Fr Michael Sinnott: Missionary kidnapped for 32 days in Philippines was 'man of utter integrity'
FR Michael Sinnott was approaching his 80th birthday when six gunmen stormed his home near the city of Pagadian in the southern Philippines and kidnapped him.
The Islamic militants brought him first to a swamp area, before forcing him to walk into the mountains despite a serious heart condition.
After 32 days in captivity, and with his abduction making headlines around the world, the Columban missionary was finally released.
Despite the ordeal he had suffered, Fr Sinnott in all interviews repeatedly thanked his kidnappers for their efforts to make him comfortable.

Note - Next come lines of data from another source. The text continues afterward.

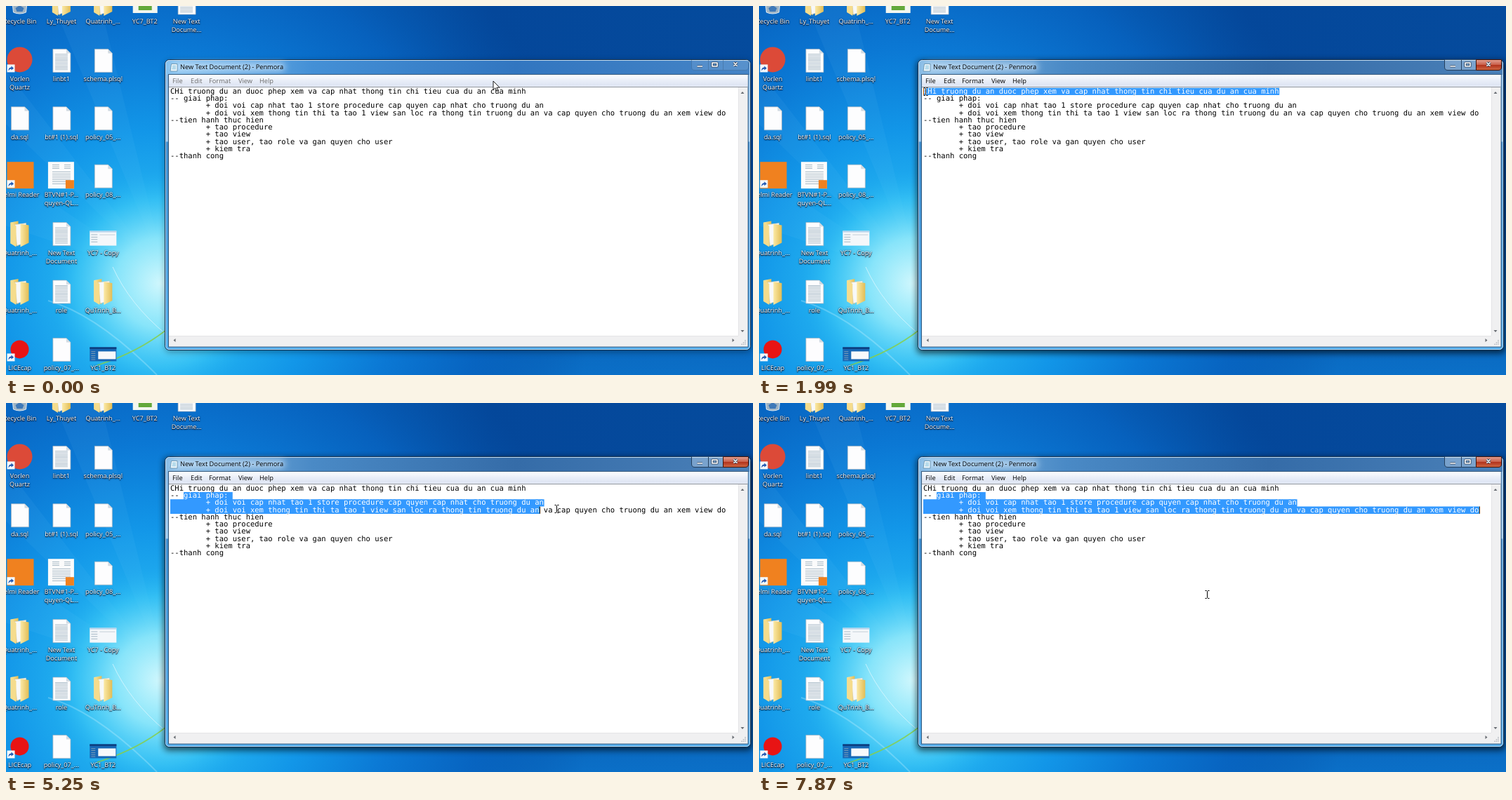
An HTML page for the animation above (8000 ms loop, 1064 px wide and 526 px high).

```html
<!DOCTYPE html>
<html lang="vi">
<head>
<meta charset="utf-8">
<title>Desktop</title>
<style>
  html, body { margin: 0; width: 100%; height: 100%; overflow: hidden; background: #0a56a8; }
  svg { display: block; width: 100vw; height: 100vh; }
  text { text-rendering: geometricPrecision; font-family: "Open Sans", "Noto Sans", sans-serif; }
  #icons text { font-size: 9.1px; fill: #fff; text-anchor: middle; filter: drop-shadow(.5px 1px .6px #012) drop-shadow(0 0 .8px #013c); }
  .ui { font-size: 9.25px; }
  .menu { fill: #6d6d6d; }
  .code text { font: 10.53px "DejaVu Sans Mono", "Liberation Mono", monospace; white-space: pre; }
  .active, .on .idle { display: none; }
  .on .active { display: inline; }
  .on .menu { fill: #000; }
  .invert { fill: none; stroke: #fff; mix-blend-mode: difference; }
</style>
</head>
<body>
<svg id="stage" viewBox="0 0 1064 526" preserveAspectRatio="none">
  <defs>
    <linearGradient id="sky">
      <stop stop-color="#0a60bc"/><stop offset=".4" stop-color="#0553a9"/>
      <stop offset=".65" stop-color="#04479a"/><stop offset="1" stop-color="#054b9d"/>
    </linearGradient>
    <linearGradient id="floor" x2="0" y2="1">
      <stop offset=".55" stop-color="#0d7cd6" stop-opacity="0"/><stop offset="1" stop-color="#0d7cd6" stop-opacity=".75"/>
    </linearGradient>
    <radialGradient id="halo" gradientUnits="userSpaceOnUse" cx="215" cy="400" r="620">
      <stop stop-color="#5ad6f8"/><stop offset=".2" stop-color="#22b0f0"/>
      <stop offset=".36" stop-color="#1296e8"/><stop offset=".55" stop-color="#0b78d4"/>
      <stop offset=".75" stop-color="#0763c0" stop-opacity=".9"/><stop offset="1" stop-color="#0553a9" stop-opacity="0"/>
    </radialGradient>
    <radialGradient id="core" gradientUnits="userSpaceOnUse" cx="220" cy="395" r="160">
      <stop stop-color="#d0f7fd"/><stop offset=".4" stop-color="#94eafb" stop-opacity=".85"/>
      <stop offset=".75" stop-color="#44cdf7" stop-opacity=".5"/><stop offset="1" stop-color="#22b0f0" stop-opacity="0"/>
    </radialGradient>
    <linearGradient id="frame" x2="0" y2="1">
      <stop stop-color="#7fb2e0"/><stop offset=".28" stop-color="#9cc8ec"/>
      <stop offset=".285" stop-color="#3f8ccc"/><stop offset="1" stop-color="#55aeec"/>
    </linearGradient>
    <linearGradient id="barOn">
      <stop stop-color="#8abde6"/><stop offset=".25" stop-color="#4a8ac6"/>
      <stop offset=".6" stop-color="#356ca8"/><stop offset="1" stop-color="#4a80b8"/>
    </linearGradient>
    <linearGradient id="barOff">
      <stop stop-color="#86c2ef"/><stop offset=".25" stop-color="#4490d6"/>
      <stop offset=".6" stop-color="#3276c0"/><stop offset="1" stop-color="#4584c6"/>
    </linearGradient>
    <linearGradient id="menuBg" x2="0" y2="1">
      <stop stop-color="#fdfeff"/><stop offset=".5" stop-color="#e9eef8"/><stop offset="1" stop-color="#dce3f2"/>
    </linearGradient>
    <linearGradient id="red" x2="0" y2="1">
      <stop stop-color="#e3a193"/><stop offset=".48" stop-color="#c9604a"/>
      <stop offset=".5" stop-color="#b0301a"/><stop offset="1" stop-color="#d06a45"/>
    </linearGradient>
    <linearGradient id="yellow"><stop stop-color="#fbe9a6"/><stop offset="1" stop-color="#e2bd55"/></linearGradient>
    <filter id="blur" x="-20%" y="-60%" width="140%" height="220%"><feGaussianBlur stdDeviation="5"/></filter>
    <clipPath id="selClip"><path id="sel"/></clipPath>
  </defs>

  <rect width="1064" height="526" fill="url(#sky)"/>
  <rect width="1064" height="526" fill="url(#floor)"/>
  <rect width="1064" height="526" fill="url(#halo)"/>
  <g fill="#8fdcff" opacity=".06">
    <path d="M230 390L-40 40V130Z"/><path d="M230 390L-40 210V300Z"/><path d="M230 390L60-20H130Z"/>
  </g>
  <rect width="1064" height="526" fill="url(#core)"/>
  <g fill="none" stroke="#e6faff">
    <path d="M152 372Q176 425 228 468" opacity=".7"/>
    <path d="M60 420Q130 440 215 526" opacity=".25" stroke-width="2"/>
    <path d="M130 512Q185 495 228 462" stroke="#86cf4a" stroke-width="1.6" opacity=".85"/>
  </g>
  <g id="icons"></g>

  <rect class="idle" x="227" y="79" width="834" height="414" rx="6" filter="url(#blur)" opacity=".35"/>
  <rect class="active" x="225" y="78" width="838" height="417" rx="6" filter="url(#blur)" opacity=".65"/>
  <rect x="226.5" y="76.5" width="834" height="414" rx="6" fill="url(#frame)" stroke="#12304f"/>
  <path class="idle" d="M228 98V82Q228 78 232 78H1055Q1059 78 1059 82V98Z" fill="url(#barOff)"/>
  <path class="active" d="M228 98V82Q228 78 232 78H1055Q1059 78 1059 82V98Z" fill="url(#barOn)"/>
  <rect x="227.5" y="77.5" width="832" height="412" rx="5" fill="none" stroke="#dcefff" stroke-opacity=".7"/>
  <rect x="236" y="81" width="162" height="12" rx="6" fill="#e4f3ff" opacity=".6" filter="url(#blur)"/>
  <path d="M235.5 82.5H244V93H234Z" fill="#e9f5fb" stroke="#5f8ca8" stroke-width=".8"/>
  <path d="M237 85.5H242M237 87.5H242M236.5 89.5H242" stroke="#6db4d4" stroke-width=".8"/>
  <text class="ui" x="248" y="90.3">New Text Document (2) - Penmora</text>

  <g class="active" stroke="#24405e">
    <path d="M976.5 76.5V87Q976.5 91.5 981 91.5H1021.5V76.5M1000.5 77V91" fill="#d8e8f8" fill-opacity=".35"/>
    <path d="M1021.5 76.5H1057.5V87Q1057.5 91.5 1053 91.5H1021.5Z" fill="url(#red)" stroke="#431409"/>
  </g>
  <path class="idle" d="M976.5 77V87Q976.5 91.5 981 91.5H1053Q1057.5 91.5 1057.5 87V77M1000.5 77V91M1021.5 77V91"
        fill="#fff" fill-opacity=".1" stroke="#416c98" stroke-opacity=".55"/>
  <g fill="none" stroke-linejoin="round">
    <path d="M984.5 86H992M1006 81H1013V86H1006ZM1036.5 80.5L1041.5 85.5M1041.5 80.5L1036.5 85.5" stroke="#31445c" stroke-width="3.2"/>
    <path d="M984.5 86H992M1006 81H1013V86H1006ZM1036.5 80.5L1041.5 85.5M1041.5 80.5L1036.5 85.5" stroke="#fff" stroke-width="1.6"/>
  </g>

  <rect x="231.5" y="97.5" width="825.5" height="388.5" fill="#fff" stroke="#35597c"/>
  <rect x="232" y="98" width="824.5" height="16.5" fill="url(#menuBg)"/>
  <g class="ui menu">
    <text x="237" y="110">File</text><text x="263" y="110">Edit</text><text x="289" y="110">Format</text>
    <text x="331" y="110">View</text><text x="361" y="110">Help</text>
  </g>
  <path d="M232 115.5H1056" stroke="#8b919c"/>
  <path d="M1043 116H1056V485H232V470H1043Z" fill="#f0f0f1"/>
  <path d="M1043.5 116V470M232 470.5H1043" stroke="#e4e4e6"/>
  <path d="M1046.5 125L1049 122L1051.5 125ZM1046.5 462L1049 465L1051.5 462ZM241.5 474L238.5 476.5L241.5 479ZM1034.5 474L1037.5 476.5L1034.5 479Z" fill="#686c72"/>
  <path d="M1053 476V483M1050.5 479V483M1048 481.5V483" stroke="#b4b8bf" stroke-width="1.5" stroke-dasharray="1.5 1"/>

  <g class="code" id="page"></g>
  <g class="code" clip-path="url(#selClip)" fill="#fff">
    <rect x="232" y="116" width="811" height="110" fill="#3399ff"/>
    <g id="pageSel"></g>
  </g>
  <path id="caret" class="invert" d="M.5 0V10.2"/>
  <path id="beam" class="invert" d="M-3-5.5H-1L0-4.5L1-5.5H3M0-4.5V4.5M-3 5.5H-1L0 4.5L1 5.5H3"/>
  <path id="arrow" d="M0 0V12.5L2.9 9.8L4.9 14.3L6.8 13.4L4.9 9.2H9Z" fill="#fff" stroke="#000" stroke-width=".9"/>
</svg>
<script>
const $ = id => document.getElementById(id);

// Desktop icons
const page = '<path d="M-12-16H7L13-10V17H-12Z" fill="#fdfdfe" stroke="#a9b4bf" stroke-width=".7"/><path d="M7-16V-10H13Z" fill="#d3dbe2"/>';
const box = (x, y, w, h, fill) => `<rect x="${x}" y="${y}" width="${w}" height="${h}" fill="${fill}"/>`;
const rules = (x, y, w, n, gap) => Array.from({length: n}, (_, i) => box(x, y + i * gap, w, .8, '#93a9b8')).join('');
const shortcut = box(-18, 6, 11, 11, '#f4f8fc') +
  '<path d="M-16 15Q-16 10-12 10V8L-8.5 11.3L-12 14V12Q-14.5 12-16 15Z" fill="#1d55b0"/>';
const art = {
  page,
  doc: page + rules(-9, -9, 18, 11, 2.2),
  folder: '<path d="M-13-16L-2-18V18L-13 14Z" fill="url(#yellow)"/><path d="M-7-13L9-15V13L-4 17Z" fill="#f7f8f8" stroke="#c9c6b8" stroke-width=".6"/>' +
    '<path d="M1-14L13-12V13L1 19Z" fill="url(#yellow)"/><path d="M-13-16L-5-11V19L-13 14Z" fill="#f5dc8c"/>',
  bin: '<path d="M-12-16H12L9 14Q0 18-9 14Z" fill="#9fb4c4" stroke="#e3edf4"/><path d="M-6 8L0 4L6 8L4 13H-4Z" fill="#3f79b8"/>',
  image: box(-17, -16, 35, 31, '#f3f6ef') + box(-9, -9, 19, 20, '#63a83a'),
  browser: '<circle cy="-1" r="18" fill="#dc4a38"/>' + shortcut,
  reader: box(-18, -20, 38, 38, '#f0811f') + shortcut,
  pdf: box(-19, -20, 37, 38, '#fbfbfb') + rules(-13, -16, 10, 3, 2.5) + rules(4, -16, 9, 3, 2.5) +
    rules(-13, -6, 26, 7, 2.8) + box(6, 6, 12, 12, '#f0811f'),
  shot: box(-19, -4, 38, 21, '#f4f7fa') + box(-19, -4, 38, 2, '#b9d3ea') + rules(-17, 1, 9, 4, 3.4) + box(-5, 1, 22, 1, '#c5cfd8'),
  screen: box(-19, -3, 38, 20, '#1767b5') + box(-19, -3, 38, 2.5, '#0d3d7d') + box(-7, 3, 25, 11, '#f7f9fb') + rules(-17, 3, 6, 5, 2.8),
  recorder: '<circle r="13" fill="#e81414"/>' + shortcut
};
const desk = [
  ['bin:Recycle Bin', 'folder:Ly_Thuyet', 'folder:Quatrinh_...', 'image:YC7_BT2', 'doc:New Text|Docume...'],
  ['browser:Vorlen|Quartz', 'doc:linbt1', 'page:schema.plsql'],
  ['page:da.sql', 'page:bt#1 (1).sql', 'page:policy_05_...'],
  ['reader:Velmi Reader', 'pdf:BTVN#1-P...|quyen-QL...', 'page:policy_08_...'],
  ['folder:Quatrinh_...', 'doc:New Text|Document', 'shot:YC7 - Copy'],
  ['folder:Quatrinh_...', 'doc:role', 'folder:QuTrinh_B...'],
  ['recorder:LICEcap', 'page:policy_07_...', 'screen:YC1_BT2']
];
$('icons').innerHTML = desk.map((row, r) => row.map((item, c) => {
  const [kind, label] = item.split(':');
  const names = label.split('|').map((s, i) => `<text y="${30 + i * 12}">${s}</text>`).join('');
  return `<g transform="translate(${19.5 + c * 59.4} ${-5 + r * 82.4})">${art[kind]}${names}</g>`;
}).join('')).join('');

// Document text
const LEFT = 234, TOP = 116.8, CHAR = 6.34, LINE = 10.27, TAB = '        ';
const lines = [
  'CHi truong du an duoc phep xem va cap nhat thong tin chi tieu cua du an cua minh',
  '-- giai phap: ',
  TAB + '+ doi voi cap nhat tao 1 store procedure cap quyen cap nhat cho truong du an',
  TAB + '+ doi voi xem thong tin thi ta tao 1 view san loc ra thong tin truong du an va cap quyen cho truong du an xem view do',
  '--tien hanh thuc hien',
  TAB + '+ tao procedure',
  TAB + '+ tao view',
  TAB + '+ tao user, tao role va gan quyen cho user',
  TAB + '+ kiem tra',
  '--thanh cong'
];
$('page').innerHTML = $('pageSel').innerHTML =
  lines.map((s, i) => `<text x="${LEFT}" y="${TOP + i * LINE + 8}">${s}</text>`).join('');

// Screen refreshes: first time, last time, count
const runs = [[0, 0, 1], [150, 720, 5], [1020, 1320, 3], [1440, 1990, 5], [2120, 2680, 5], [2960, 2960, 1],
  [3270, 3420, 2], [3570, 4280, 6], [4420, 4690, 3], [4810, 5390, 5], [5510, 5750, 3], [6050, 6880, 7], [7170, 7870, 6]];
const ticks = runs.flatMap(([a, b, n]) => Array.from({length: n}, (_, i) => a + (b - a) * i / Math.max(1, n - 1)));

// Pointer path: time, x, y
const path = [[0, 694, 107], [720, 750, 122], [1020, 750, 122], [1250, 363, 150], [1320, 303, 156], [1580, 262, 136],
  [1860, 237, 122], [1990, 237, 122], [2680, 374, 257], [3130, 374, 257], [3420, 370, 261], [3430, 370, 261],
  [4280, 253, 132], [4420, 253, 132], [4690, 397, 147], [5240, 780, 151], [5390, 945, 152], [5750, 1046, 147],
  [5910, 1046, 147], [6470, 1038, 161], [6740, 1031, 152], [7030, 1031, 152], [7870, 638, 273], [8000, 638, 273]];
const drags = [{from: 1020, to: 1900, anchor: [0, 80]}, {from: 4280, to: 6780, anchor: [1, 3]}];
const LAG = 30, BLINK = 530;

const rate = (i, c) => path[i] && path[i - 1] ? (path[i][c] - path[i - 1][c]) / (path[i][0] - path[i - 1][0]) : 0;

// Slope at a point of the path; zero where the pointer rests or turns
function slope(i, c) {
  const a = rate(i, c), b = rate(i + 1, c);
  return a * b > 0 ? 2 * a * b / (a + b) : 0;
}

function pointer(t) {
  const i = Math.max(1, path.findIndex(p => p[0] >= t)), p = path[i - 1], q = path[i];
  const h = q[0] - p[0], k = (t - p[0]) / h, s = k * k * (3 - 2 * k);
  return [1, 2].map(c => p[c] + (q[c] - p[c]) * s +
    h * k * (1 - k) * ((1 - k) * slope(i - 1, c) - k * slope(i, c)));
}

function textPos([x, y]) {
  const row = Math.max(0, Math.min(lines.length - 1, Math.floor((y - TOP) / LINE)));
  return [row, Math.max(0, Math.min(lines[row].length, Math.round((x - LEFT) / CHAR)))];
}

function selection(a, b) {
  const [start, end] = [a, b].sort((p, q) => p[0] - q[0] || p[1] - q[1]);
  let d = '';
  for (let r = start[0]; r <= end[0]; r++) {
    const c0 = r === start[0] ? start[1] : 0, c1 = r === end[0] ? end[1] : lines[r].length;
    d += `M${LEFT + c0 * CHAR} ${TOP + r * LINE}h${(c1 - c0) * CHAR}v${LINE}H${LEFT + c0 * CHAR}Z`;
  }
  return d;
}

function place(id, x, y, shown) {
  $(id).setAttribute('transform', `translate(${x} ${y})`);
  $(id).style.display = shown ? '' : 'none';
}

function draw(now) {
  const t = ticks.findLast(k => k <= now % 8000 + .01);
  const [x, y] = pointer(t), inText = y > 115;
  place('arrow', x, y, !inText);
  place('beam', Math.round(x) + .5, Math.round(y), inText);
  $('stage').classList.toggle('on', t >= 1020);

  const drag = drags.findLast(d => d.from <= t);
  let d = '', row = 0, col = 0, lit = false;
  if (drag) {
    [row, col] = textPos(pointer(Math.max(drag.from, Math.min(t - LAG, drag.to))));
    d = selection(drag.anchor, [row, col]);
    lit = t < drag.to || Math.floor((t - drag.to) / BLINK) % 2 === 0;
  }
  $('sel').setAttribute('d', d);
  place('caret', Math.floor(LEFT + col * CHAR), TOP + row * LINE, lit);
  requestAnimationFrame(draw);
}
requestAnimationFrame(draw);
</script>
</body>
</html>
```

On finally leaving the Philippines three years later, he also spoke of the privilege of serving its people - saying he had learned "more than he gave" through their goodness and faith.
Born in Clonard, Wexford in 1929, Fr Sinnott joined the Columbans in Navan after leaving school and was first appointed to the Philippines in 1957.
He returned to Ireland in the late 1960s to be rector of the order's seminary but was reassigned in 1976 and gained a reputation as a fearless defender of people and their rights.
Covering a huge area, he was vocal in his criticism of military abuses and corruption and praised for setting up a foundation for children with special needs.
Based in an old Japanese jail and open to children of all faiths and none, it picked up around 60 children every morning and brought them to a rehabilitation centre, as well as visiting others confined to their homes.
The regional director of the Columbans in the Philippines, Fr Pat O’Donoghue, described him as “a man of utter integrity who doesn’t see himself as being brave but who will do what he believes has to be done without fear of the consequences”.
Fr Sinnott was the third Irish Columban targeted in the Philippines, with Fr Rufus Halley shot dead during an attempted abduction in 2001.
He retired to Ireland in 2012 and died in Navan on November 23 last year, the feast of St Columban.